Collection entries
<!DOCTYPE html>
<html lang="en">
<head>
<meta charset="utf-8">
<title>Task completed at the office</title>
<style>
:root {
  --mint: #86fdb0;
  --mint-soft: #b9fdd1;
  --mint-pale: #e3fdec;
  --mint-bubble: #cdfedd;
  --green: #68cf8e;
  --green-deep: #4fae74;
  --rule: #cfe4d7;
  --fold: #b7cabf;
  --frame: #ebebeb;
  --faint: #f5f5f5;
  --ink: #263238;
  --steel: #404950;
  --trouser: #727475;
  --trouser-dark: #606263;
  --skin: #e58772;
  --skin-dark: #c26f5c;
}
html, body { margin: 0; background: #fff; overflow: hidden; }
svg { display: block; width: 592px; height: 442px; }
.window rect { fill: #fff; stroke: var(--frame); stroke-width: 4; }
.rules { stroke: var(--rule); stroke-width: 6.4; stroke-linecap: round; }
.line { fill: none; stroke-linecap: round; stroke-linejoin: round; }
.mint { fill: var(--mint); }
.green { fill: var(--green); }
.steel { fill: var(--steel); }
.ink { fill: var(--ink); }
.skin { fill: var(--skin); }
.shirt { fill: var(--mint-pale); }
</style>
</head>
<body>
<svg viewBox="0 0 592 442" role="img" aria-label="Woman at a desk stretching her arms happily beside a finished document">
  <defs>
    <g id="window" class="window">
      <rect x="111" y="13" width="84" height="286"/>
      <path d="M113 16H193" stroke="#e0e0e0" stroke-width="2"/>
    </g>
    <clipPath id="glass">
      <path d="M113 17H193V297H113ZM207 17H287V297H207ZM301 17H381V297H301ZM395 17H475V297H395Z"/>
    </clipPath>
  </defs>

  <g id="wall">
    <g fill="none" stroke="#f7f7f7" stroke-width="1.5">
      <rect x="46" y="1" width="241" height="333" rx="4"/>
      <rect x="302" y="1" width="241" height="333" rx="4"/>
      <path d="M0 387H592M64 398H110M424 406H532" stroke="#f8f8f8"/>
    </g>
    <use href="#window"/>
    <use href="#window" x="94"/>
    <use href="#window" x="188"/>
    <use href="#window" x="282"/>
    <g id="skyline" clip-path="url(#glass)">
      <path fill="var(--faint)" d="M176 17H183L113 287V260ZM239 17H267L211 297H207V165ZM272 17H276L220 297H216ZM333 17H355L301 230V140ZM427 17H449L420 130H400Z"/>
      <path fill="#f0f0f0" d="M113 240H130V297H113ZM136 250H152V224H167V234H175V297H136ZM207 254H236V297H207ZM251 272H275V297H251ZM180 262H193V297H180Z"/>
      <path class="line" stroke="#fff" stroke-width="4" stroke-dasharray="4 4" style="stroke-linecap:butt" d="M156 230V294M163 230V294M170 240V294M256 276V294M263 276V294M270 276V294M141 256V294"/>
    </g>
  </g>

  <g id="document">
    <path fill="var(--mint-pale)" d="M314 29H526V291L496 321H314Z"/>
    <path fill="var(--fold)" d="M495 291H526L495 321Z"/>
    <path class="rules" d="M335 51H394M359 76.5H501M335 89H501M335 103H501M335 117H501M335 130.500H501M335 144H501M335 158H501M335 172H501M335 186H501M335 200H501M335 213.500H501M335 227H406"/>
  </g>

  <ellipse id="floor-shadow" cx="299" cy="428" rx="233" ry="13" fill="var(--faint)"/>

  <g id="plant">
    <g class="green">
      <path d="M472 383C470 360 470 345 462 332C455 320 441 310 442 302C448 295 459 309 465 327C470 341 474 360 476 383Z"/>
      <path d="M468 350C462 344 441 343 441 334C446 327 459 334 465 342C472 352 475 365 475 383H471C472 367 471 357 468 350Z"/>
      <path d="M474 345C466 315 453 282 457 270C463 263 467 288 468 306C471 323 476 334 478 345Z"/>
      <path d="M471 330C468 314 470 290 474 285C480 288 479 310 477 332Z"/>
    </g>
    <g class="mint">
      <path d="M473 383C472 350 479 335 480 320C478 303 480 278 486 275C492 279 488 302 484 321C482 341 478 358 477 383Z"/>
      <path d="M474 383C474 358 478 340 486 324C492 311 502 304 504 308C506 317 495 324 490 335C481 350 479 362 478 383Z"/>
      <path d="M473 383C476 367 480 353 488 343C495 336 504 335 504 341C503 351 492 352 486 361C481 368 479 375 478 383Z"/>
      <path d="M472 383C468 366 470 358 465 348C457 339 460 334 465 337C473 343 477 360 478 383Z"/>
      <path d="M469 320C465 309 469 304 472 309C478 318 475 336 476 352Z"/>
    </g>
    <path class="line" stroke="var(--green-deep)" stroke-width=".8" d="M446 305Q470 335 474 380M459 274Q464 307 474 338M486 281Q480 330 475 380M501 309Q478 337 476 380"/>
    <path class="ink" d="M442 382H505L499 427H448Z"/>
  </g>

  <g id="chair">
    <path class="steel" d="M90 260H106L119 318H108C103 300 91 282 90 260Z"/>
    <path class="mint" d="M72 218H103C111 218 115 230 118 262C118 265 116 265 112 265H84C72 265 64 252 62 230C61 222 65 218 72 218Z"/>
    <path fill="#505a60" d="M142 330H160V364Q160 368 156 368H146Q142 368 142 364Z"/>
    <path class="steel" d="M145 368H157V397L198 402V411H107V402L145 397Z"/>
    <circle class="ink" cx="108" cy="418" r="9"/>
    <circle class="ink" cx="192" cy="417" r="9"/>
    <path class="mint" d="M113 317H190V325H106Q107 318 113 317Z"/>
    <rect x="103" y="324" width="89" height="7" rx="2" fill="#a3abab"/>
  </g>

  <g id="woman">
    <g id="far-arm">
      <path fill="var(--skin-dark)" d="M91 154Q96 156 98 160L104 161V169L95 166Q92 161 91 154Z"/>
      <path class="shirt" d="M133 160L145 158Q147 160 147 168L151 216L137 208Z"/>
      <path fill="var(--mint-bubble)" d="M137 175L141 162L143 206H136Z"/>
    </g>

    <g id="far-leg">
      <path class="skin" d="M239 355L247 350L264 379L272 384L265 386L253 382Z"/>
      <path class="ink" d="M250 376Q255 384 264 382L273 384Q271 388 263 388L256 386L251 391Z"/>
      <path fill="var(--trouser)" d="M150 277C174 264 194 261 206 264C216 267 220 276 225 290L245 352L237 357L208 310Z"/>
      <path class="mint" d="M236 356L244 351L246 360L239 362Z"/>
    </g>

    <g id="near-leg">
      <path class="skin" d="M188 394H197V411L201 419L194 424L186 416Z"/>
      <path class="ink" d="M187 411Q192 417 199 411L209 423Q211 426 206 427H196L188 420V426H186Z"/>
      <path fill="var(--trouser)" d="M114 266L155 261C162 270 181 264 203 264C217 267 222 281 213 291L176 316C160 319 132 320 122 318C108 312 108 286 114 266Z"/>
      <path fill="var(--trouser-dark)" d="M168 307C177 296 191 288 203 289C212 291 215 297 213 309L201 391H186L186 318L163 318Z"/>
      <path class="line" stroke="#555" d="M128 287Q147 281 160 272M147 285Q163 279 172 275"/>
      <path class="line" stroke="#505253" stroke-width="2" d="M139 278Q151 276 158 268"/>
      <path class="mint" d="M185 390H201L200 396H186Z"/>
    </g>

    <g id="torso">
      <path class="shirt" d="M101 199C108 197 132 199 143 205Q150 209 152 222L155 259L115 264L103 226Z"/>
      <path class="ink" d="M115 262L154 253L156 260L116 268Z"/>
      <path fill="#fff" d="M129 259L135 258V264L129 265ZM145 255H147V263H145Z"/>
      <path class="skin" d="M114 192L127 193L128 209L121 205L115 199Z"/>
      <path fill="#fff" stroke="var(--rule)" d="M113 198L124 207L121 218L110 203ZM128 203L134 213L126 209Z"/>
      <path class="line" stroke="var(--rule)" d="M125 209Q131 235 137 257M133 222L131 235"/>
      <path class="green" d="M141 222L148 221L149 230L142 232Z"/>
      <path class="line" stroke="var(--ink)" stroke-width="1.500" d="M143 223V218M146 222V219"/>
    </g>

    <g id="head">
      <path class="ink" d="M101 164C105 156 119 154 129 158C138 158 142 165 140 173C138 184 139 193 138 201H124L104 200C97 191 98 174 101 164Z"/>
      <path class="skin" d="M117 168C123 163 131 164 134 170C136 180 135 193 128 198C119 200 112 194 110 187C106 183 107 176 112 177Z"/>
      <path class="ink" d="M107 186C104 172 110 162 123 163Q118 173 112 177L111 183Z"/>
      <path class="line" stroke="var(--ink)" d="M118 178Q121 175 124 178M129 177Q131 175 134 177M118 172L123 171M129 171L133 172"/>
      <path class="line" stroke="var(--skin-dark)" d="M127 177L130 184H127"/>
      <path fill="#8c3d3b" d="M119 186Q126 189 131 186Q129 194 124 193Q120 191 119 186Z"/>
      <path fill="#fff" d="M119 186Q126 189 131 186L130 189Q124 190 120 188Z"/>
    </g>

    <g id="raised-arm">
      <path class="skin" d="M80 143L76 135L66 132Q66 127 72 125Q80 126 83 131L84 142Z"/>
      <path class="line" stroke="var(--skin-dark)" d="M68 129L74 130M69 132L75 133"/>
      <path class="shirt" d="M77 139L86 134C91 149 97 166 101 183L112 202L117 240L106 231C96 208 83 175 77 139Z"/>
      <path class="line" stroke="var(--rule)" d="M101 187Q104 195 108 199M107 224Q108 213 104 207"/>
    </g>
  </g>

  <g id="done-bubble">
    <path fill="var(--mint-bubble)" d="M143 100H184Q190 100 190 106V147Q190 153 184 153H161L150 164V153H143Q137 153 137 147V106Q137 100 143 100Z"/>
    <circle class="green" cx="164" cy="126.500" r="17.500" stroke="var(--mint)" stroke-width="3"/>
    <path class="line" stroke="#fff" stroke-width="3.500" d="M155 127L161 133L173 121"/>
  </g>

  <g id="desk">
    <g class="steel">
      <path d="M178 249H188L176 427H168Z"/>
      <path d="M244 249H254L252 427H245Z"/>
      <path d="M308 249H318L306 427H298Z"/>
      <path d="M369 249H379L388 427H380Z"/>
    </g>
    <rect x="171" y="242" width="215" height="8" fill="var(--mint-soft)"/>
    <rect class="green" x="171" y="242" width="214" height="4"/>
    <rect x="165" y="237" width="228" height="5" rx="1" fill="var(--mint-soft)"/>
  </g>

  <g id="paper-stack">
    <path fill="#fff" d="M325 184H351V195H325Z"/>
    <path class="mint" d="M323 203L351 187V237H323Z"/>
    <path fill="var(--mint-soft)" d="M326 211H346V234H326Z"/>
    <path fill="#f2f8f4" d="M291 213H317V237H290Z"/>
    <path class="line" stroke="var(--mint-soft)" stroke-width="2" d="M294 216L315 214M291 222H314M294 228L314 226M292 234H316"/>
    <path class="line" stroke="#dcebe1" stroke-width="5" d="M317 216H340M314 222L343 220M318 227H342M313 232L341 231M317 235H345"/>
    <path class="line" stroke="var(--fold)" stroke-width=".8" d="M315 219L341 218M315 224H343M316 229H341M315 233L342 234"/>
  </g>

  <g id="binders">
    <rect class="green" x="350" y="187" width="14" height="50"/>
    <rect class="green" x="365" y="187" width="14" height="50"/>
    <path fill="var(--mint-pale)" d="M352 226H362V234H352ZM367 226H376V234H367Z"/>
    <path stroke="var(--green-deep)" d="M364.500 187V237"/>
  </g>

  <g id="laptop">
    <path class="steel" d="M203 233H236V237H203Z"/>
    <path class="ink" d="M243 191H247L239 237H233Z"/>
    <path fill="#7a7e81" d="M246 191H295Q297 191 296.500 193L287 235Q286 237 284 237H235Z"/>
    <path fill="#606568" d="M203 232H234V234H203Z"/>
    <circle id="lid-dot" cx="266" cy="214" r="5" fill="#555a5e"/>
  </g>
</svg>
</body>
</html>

**What to produce:** Pick out every line above that contains the word "window" and copy it.

**Task output:**
.window rect { fill: #fff; stroke: var(--frame); stroke-width: 4; }
    <g id="window" class="window">
    <use href="#window"/>
    <use href="#window" x="94"/>
    <use href="#window" x="188"/>
    <use href="#window" x="282"/>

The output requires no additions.